ABOUT THIS TASK
Report back each line of the data that contains the word "height".

DATA EXCERPTS
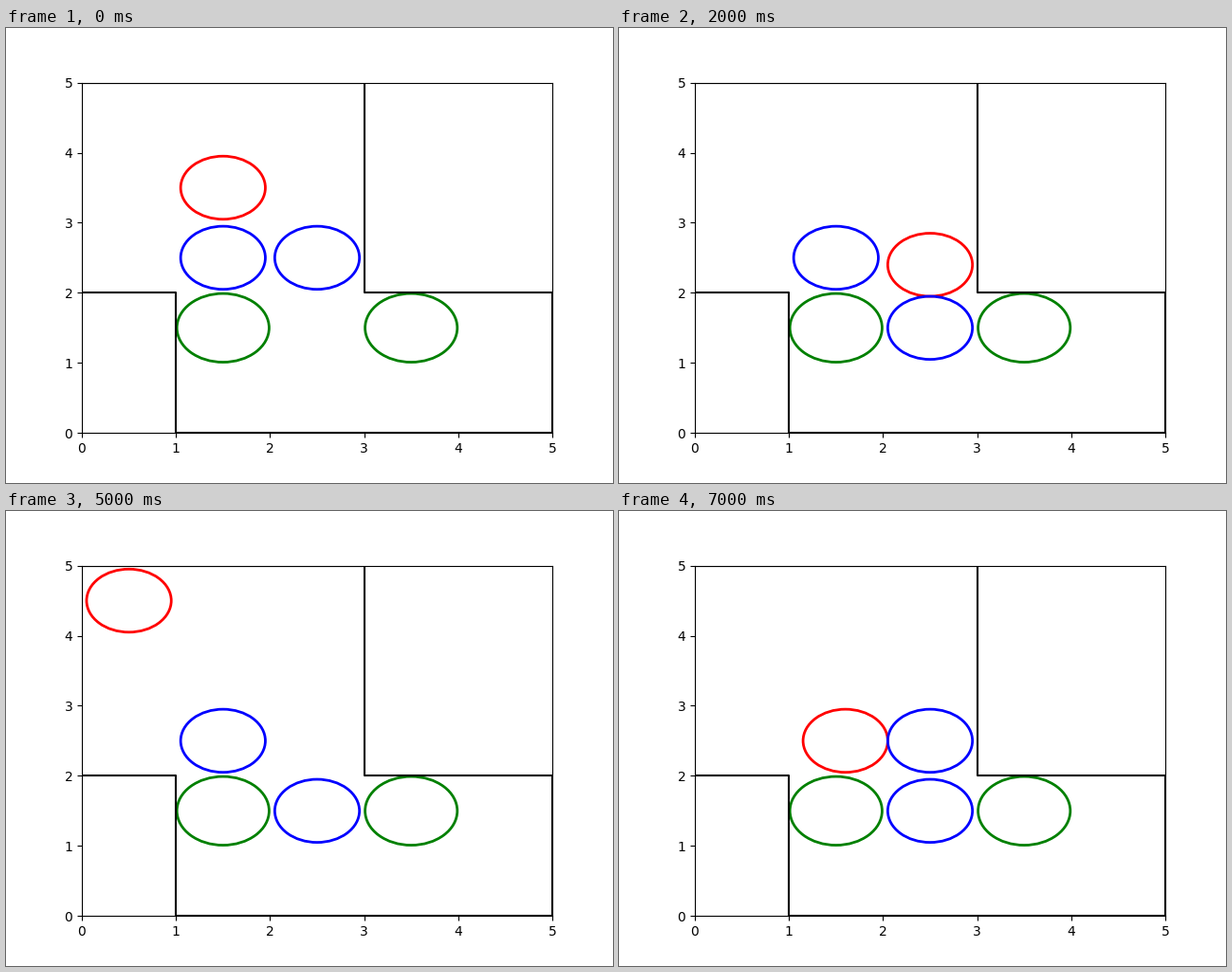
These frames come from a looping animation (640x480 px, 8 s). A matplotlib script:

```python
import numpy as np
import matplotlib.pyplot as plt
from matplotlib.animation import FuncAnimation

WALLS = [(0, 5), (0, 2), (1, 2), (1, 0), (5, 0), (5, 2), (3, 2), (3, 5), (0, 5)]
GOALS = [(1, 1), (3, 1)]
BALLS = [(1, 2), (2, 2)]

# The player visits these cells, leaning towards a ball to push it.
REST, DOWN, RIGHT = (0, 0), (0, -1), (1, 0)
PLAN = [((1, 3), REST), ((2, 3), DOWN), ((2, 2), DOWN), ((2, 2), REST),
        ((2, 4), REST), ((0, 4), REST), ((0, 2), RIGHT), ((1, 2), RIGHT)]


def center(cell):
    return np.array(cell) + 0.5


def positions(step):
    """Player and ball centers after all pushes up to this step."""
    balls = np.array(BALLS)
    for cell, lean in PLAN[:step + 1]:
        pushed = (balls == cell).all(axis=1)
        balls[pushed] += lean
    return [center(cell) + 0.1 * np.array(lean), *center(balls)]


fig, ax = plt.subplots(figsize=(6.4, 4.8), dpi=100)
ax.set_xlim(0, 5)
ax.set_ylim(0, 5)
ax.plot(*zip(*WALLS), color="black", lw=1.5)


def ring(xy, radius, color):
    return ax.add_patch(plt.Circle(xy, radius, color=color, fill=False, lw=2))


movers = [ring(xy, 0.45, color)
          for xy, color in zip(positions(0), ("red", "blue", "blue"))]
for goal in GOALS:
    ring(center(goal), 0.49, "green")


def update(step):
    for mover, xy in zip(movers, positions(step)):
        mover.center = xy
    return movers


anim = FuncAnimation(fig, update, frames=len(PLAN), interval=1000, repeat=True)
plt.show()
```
...
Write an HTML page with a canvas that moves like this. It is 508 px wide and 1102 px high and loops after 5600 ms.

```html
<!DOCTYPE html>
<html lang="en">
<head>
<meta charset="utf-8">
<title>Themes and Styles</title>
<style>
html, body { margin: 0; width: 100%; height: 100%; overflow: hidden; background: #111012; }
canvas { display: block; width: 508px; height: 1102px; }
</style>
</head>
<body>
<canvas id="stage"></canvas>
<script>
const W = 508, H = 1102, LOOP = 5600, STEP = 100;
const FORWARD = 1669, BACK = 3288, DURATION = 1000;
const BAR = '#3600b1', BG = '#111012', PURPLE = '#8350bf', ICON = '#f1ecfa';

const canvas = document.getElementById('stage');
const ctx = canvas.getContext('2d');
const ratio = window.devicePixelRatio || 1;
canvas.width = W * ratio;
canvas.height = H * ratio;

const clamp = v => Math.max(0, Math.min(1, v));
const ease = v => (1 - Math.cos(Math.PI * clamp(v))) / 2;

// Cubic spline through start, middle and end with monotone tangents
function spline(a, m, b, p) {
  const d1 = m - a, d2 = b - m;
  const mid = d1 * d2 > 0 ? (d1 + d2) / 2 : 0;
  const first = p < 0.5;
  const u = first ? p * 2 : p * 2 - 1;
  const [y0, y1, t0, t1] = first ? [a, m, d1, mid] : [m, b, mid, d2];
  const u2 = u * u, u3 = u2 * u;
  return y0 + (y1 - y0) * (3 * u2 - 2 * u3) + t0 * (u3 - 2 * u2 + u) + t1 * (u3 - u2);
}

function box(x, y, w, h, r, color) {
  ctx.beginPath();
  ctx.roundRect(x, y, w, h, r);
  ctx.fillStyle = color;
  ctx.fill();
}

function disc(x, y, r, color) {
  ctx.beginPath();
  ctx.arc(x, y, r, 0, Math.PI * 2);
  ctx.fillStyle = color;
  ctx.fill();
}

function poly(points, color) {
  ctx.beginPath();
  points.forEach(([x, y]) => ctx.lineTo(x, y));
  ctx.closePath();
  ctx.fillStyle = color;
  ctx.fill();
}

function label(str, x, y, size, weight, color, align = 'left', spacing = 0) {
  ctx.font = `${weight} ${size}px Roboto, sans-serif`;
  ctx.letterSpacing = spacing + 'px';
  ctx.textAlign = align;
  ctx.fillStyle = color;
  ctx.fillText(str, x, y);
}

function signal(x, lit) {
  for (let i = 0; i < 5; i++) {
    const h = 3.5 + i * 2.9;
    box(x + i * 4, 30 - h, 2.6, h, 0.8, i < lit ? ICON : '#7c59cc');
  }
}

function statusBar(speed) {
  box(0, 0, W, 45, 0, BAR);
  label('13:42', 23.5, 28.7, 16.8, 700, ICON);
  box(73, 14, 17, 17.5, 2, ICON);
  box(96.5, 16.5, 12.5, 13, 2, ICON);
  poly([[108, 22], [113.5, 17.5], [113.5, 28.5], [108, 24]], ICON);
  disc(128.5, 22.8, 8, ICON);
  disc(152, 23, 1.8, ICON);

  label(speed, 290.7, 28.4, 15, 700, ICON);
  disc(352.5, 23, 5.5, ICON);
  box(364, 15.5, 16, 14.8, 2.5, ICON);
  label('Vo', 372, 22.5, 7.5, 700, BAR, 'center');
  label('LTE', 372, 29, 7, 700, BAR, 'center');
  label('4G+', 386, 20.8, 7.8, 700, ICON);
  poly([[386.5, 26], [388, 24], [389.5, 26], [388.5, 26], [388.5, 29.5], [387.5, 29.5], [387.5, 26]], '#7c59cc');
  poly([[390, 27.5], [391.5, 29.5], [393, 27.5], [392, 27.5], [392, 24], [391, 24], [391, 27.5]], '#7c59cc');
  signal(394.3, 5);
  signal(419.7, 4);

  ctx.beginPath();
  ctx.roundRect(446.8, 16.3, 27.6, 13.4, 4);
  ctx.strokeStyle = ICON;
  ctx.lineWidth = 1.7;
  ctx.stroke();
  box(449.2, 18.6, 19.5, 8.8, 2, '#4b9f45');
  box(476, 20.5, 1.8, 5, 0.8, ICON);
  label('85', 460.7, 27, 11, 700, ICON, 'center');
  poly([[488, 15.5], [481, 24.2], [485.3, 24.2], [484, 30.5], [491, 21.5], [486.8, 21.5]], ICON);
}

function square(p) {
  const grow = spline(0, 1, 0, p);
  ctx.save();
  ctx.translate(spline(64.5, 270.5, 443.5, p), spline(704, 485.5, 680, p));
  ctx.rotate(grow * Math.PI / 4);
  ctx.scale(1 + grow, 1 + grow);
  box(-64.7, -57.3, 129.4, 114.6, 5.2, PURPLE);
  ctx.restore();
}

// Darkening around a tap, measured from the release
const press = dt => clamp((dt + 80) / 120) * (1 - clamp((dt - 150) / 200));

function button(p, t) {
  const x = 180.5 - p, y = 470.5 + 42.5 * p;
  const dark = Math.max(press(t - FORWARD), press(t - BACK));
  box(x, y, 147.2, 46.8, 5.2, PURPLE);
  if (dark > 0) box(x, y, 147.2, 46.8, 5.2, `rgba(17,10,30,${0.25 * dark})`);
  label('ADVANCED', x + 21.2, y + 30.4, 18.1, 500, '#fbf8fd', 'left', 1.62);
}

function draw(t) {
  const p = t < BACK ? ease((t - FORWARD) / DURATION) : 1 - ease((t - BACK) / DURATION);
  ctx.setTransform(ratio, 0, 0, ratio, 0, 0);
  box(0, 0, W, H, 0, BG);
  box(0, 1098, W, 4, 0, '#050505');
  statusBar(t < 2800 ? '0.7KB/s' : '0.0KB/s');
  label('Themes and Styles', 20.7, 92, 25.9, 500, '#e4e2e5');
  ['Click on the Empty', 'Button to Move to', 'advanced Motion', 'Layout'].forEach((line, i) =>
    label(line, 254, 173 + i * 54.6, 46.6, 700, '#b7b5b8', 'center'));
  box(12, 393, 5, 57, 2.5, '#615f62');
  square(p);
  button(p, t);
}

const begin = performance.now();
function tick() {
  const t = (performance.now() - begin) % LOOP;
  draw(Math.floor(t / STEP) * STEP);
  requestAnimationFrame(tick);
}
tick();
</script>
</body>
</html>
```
---
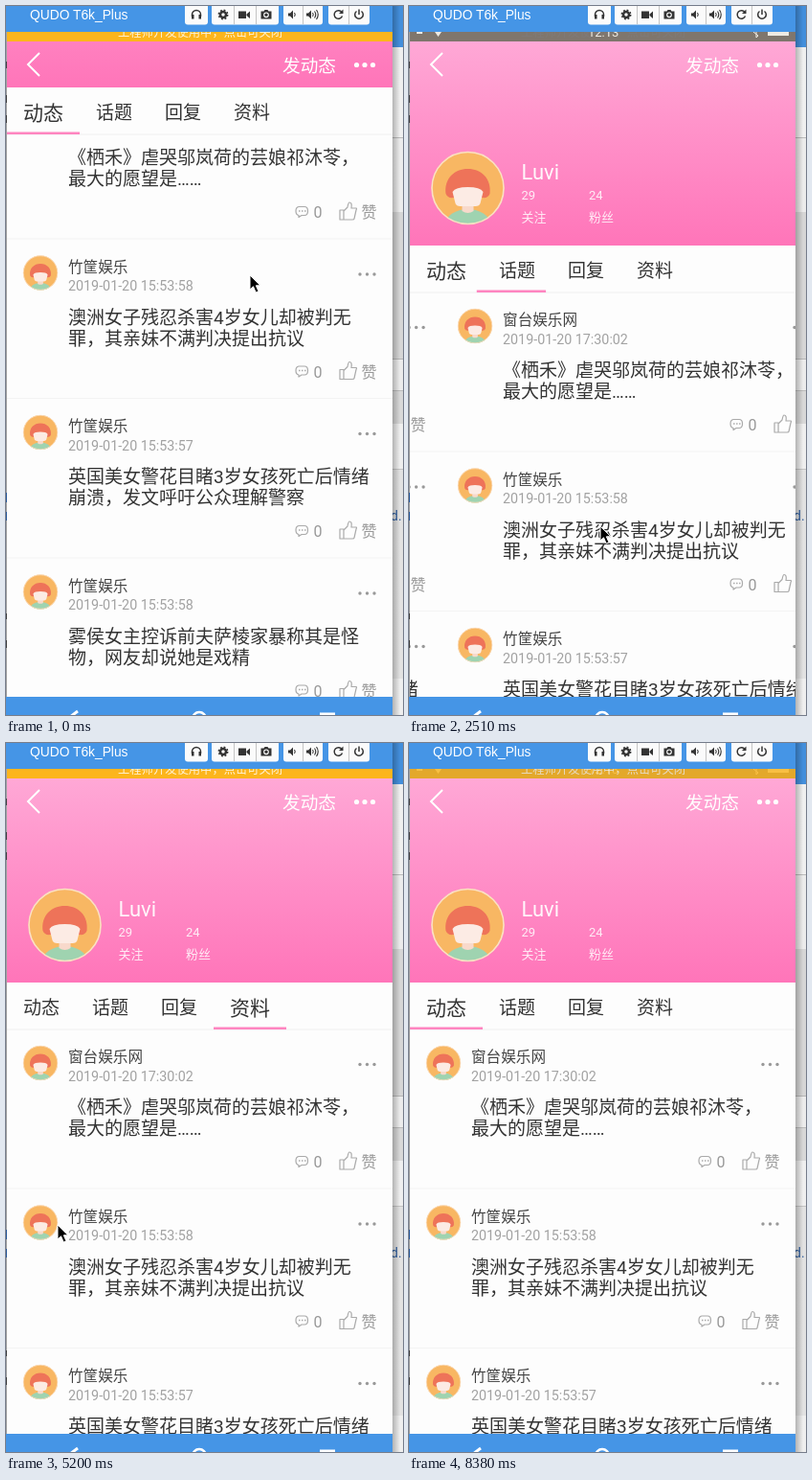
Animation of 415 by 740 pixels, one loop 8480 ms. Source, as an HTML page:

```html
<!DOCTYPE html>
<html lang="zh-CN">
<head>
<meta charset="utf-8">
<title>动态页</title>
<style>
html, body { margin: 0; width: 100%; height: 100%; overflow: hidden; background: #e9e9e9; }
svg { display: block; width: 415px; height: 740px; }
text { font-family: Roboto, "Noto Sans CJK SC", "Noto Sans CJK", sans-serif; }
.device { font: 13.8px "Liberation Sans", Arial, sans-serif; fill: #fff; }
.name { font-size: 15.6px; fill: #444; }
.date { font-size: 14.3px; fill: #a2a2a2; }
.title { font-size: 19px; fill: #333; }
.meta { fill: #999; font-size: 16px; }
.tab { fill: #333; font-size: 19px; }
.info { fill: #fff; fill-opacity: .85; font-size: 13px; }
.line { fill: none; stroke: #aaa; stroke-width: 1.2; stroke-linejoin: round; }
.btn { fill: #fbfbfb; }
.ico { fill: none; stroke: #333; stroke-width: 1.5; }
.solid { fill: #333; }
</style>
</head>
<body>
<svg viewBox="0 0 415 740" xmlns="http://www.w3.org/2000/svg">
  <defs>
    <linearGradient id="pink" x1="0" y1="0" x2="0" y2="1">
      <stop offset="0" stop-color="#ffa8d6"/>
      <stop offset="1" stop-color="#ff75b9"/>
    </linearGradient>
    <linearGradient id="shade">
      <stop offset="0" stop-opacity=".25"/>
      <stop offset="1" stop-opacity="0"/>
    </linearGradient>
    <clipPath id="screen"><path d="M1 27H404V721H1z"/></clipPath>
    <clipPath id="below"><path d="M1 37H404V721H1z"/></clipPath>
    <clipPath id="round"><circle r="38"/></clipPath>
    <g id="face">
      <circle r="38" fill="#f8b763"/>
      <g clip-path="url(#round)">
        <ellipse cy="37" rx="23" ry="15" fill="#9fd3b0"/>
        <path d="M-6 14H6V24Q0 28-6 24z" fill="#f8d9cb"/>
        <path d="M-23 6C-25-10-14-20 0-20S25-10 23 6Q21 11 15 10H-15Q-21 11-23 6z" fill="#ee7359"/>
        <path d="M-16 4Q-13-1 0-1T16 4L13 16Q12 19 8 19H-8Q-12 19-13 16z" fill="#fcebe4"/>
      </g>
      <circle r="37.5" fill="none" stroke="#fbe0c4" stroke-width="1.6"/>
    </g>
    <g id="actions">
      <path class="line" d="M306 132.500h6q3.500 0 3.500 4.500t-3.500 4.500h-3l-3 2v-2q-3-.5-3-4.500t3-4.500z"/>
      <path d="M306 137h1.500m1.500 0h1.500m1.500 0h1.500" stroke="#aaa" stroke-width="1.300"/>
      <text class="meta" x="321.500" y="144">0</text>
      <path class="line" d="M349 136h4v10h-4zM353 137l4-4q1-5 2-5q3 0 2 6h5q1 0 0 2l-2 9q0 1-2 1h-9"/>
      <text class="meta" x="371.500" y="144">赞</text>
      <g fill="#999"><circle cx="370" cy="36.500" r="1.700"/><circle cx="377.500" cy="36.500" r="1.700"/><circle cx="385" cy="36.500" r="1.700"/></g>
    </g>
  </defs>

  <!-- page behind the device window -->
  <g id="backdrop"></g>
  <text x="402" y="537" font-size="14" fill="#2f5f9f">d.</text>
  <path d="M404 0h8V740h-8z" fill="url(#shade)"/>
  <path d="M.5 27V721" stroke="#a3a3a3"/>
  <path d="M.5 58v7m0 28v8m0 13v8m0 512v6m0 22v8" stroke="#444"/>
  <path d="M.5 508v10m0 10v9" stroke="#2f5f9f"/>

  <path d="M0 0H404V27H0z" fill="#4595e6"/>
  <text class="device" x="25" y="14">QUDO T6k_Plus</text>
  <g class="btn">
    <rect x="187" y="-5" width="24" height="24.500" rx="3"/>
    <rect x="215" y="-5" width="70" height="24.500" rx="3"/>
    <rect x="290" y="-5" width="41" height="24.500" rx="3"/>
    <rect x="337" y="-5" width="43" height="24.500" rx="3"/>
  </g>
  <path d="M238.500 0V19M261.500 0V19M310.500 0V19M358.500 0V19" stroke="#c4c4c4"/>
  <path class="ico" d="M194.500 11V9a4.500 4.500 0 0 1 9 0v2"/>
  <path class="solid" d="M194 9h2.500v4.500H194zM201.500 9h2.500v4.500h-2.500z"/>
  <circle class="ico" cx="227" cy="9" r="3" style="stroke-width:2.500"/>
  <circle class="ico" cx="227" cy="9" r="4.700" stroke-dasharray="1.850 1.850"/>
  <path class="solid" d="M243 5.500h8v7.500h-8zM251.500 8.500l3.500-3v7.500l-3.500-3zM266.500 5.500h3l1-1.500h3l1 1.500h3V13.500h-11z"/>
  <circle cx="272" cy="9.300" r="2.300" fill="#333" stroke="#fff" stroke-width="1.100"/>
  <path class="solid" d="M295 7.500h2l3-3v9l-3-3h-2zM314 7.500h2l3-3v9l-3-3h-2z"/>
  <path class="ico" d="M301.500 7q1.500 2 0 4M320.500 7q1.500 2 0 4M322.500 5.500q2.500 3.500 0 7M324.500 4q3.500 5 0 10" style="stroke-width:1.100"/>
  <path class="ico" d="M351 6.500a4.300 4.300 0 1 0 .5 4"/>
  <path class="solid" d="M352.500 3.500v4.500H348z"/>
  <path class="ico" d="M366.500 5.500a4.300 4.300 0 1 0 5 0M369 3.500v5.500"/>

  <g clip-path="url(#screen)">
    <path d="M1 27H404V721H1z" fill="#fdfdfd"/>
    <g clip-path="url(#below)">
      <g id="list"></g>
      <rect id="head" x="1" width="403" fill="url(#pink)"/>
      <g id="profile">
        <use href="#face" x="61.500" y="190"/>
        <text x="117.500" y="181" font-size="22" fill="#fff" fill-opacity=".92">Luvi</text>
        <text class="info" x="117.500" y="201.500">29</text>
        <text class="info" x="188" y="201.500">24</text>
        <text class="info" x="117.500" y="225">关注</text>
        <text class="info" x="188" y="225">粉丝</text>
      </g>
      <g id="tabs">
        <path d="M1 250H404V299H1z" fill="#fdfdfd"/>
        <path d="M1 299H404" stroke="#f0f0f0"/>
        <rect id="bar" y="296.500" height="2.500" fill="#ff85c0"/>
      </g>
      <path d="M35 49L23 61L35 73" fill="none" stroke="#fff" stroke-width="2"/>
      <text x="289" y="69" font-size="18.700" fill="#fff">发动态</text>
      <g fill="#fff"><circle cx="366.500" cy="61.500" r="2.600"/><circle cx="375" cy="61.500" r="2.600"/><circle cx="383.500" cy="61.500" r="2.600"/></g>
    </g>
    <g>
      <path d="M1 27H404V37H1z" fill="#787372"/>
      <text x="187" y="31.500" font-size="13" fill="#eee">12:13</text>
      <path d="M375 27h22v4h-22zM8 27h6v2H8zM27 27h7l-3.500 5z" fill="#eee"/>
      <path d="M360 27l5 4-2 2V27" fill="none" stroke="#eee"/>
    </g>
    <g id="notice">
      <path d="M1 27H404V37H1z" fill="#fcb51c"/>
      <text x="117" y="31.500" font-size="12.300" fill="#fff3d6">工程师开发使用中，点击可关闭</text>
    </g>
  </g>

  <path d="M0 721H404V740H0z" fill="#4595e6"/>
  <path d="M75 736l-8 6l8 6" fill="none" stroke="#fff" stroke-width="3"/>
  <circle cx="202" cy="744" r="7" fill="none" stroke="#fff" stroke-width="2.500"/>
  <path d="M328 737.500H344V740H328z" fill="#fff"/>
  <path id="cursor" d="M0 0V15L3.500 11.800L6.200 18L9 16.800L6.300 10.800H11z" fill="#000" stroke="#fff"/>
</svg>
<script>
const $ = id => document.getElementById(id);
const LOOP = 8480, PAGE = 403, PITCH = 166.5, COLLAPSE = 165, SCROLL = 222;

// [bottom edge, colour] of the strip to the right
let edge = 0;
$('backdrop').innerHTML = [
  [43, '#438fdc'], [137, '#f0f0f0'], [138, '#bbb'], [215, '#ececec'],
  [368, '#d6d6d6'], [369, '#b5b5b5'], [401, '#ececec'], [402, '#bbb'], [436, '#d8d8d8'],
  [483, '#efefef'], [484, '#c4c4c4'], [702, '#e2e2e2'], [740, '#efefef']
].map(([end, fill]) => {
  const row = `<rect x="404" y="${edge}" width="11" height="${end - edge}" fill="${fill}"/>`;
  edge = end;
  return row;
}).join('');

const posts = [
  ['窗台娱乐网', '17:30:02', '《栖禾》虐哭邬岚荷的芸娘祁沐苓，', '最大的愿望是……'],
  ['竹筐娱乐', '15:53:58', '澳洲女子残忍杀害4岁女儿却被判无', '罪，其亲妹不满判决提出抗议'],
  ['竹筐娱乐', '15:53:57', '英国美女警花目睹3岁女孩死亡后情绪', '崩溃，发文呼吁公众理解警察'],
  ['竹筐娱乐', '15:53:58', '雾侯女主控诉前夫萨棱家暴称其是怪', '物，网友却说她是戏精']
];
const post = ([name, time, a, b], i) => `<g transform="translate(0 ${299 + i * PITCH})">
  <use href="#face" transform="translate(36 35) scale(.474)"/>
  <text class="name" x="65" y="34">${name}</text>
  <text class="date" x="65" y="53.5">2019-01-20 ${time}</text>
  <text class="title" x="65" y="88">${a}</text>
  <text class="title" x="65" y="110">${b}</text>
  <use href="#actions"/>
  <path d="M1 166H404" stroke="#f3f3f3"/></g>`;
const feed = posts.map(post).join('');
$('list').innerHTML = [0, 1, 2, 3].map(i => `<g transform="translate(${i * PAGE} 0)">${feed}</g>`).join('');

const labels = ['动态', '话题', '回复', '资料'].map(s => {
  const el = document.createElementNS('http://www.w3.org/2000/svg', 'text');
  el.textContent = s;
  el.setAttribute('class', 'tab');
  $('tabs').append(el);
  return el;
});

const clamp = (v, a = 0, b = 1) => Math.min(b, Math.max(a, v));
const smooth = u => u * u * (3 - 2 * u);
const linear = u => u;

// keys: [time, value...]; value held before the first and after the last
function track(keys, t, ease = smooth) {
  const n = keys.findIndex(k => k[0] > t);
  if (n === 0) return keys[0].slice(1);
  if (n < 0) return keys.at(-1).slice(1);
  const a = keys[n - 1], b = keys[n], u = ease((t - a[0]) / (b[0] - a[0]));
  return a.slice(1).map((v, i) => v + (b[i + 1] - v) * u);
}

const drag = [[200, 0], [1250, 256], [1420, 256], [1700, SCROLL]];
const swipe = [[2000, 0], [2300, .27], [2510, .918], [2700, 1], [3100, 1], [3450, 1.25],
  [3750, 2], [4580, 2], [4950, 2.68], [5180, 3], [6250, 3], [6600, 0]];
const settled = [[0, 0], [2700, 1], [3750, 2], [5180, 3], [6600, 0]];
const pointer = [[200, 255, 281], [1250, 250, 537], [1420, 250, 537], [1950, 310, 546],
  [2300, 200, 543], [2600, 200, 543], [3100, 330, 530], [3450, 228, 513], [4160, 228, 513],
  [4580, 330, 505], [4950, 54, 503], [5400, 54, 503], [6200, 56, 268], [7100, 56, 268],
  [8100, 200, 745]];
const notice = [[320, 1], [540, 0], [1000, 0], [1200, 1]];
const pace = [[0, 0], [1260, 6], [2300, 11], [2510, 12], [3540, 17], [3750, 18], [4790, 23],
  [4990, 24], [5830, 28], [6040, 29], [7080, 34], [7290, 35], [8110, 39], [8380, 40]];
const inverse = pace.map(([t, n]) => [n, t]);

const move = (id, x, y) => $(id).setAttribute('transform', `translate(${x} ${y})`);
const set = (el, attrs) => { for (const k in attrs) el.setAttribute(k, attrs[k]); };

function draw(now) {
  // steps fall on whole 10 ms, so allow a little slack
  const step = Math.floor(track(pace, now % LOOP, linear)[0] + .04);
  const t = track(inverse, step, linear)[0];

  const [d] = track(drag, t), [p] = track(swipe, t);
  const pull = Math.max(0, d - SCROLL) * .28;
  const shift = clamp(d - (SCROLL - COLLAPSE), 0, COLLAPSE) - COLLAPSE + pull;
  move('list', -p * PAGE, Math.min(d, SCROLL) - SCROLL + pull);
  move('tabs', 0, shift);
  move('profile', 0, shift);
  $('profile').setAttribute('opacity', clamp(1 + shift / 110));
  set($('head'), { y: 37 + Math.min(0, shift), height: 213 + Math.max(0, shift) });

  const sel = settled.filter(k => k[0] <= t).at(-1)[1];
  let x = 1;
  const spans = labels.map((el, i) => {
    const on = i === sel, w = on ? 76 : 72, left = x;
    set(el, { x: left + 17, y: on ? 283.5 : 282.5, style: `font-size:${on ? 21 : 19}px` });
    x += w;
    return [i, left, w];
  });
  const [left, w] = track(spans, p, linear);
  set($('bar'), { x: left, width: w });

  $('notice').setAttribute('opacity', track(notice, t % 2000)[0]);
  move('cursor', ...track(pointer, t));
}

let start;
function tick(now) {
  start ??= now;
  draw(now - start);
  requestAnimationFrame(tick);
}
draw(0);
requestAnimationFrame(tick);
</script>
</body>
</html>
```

EXPECTED OUTPUT
html, body { margin: 0; width: 100%; height: 100%; overflow: hidden; background: #111012; }
canvas { display: block; width: 508px; height: 1102px; }
canvas.height = H * ratio;
html, body { margin: 0; width: 100%; height: 100%; overflow: hidden; background: #e9e9e9; }
svg { display: block; width: 415px; height: 740px; }
    <rect x="187" y="-5" width="24" height="24.500" rx="3"/>
    <rect x="215" y="-5" width="70" height="24.500" rx="3"/>
    <rect x="290" y="-5" width="41" height="24.500" rx="3"/>
    <rect x="337" y="-5" width="43" height="24.500" rx="3"/>
        <rect id="bar" y="296.500" height="2.500" fill="#ff85c0"/>
  const row = `<rect x="404" y="${edge}" width="11" height="${end - edge}" fill="${fill}"/>`;
  set($('head'), { y: 37 + Math.min(0, shift), height: 213 + Math.max(0, shift) });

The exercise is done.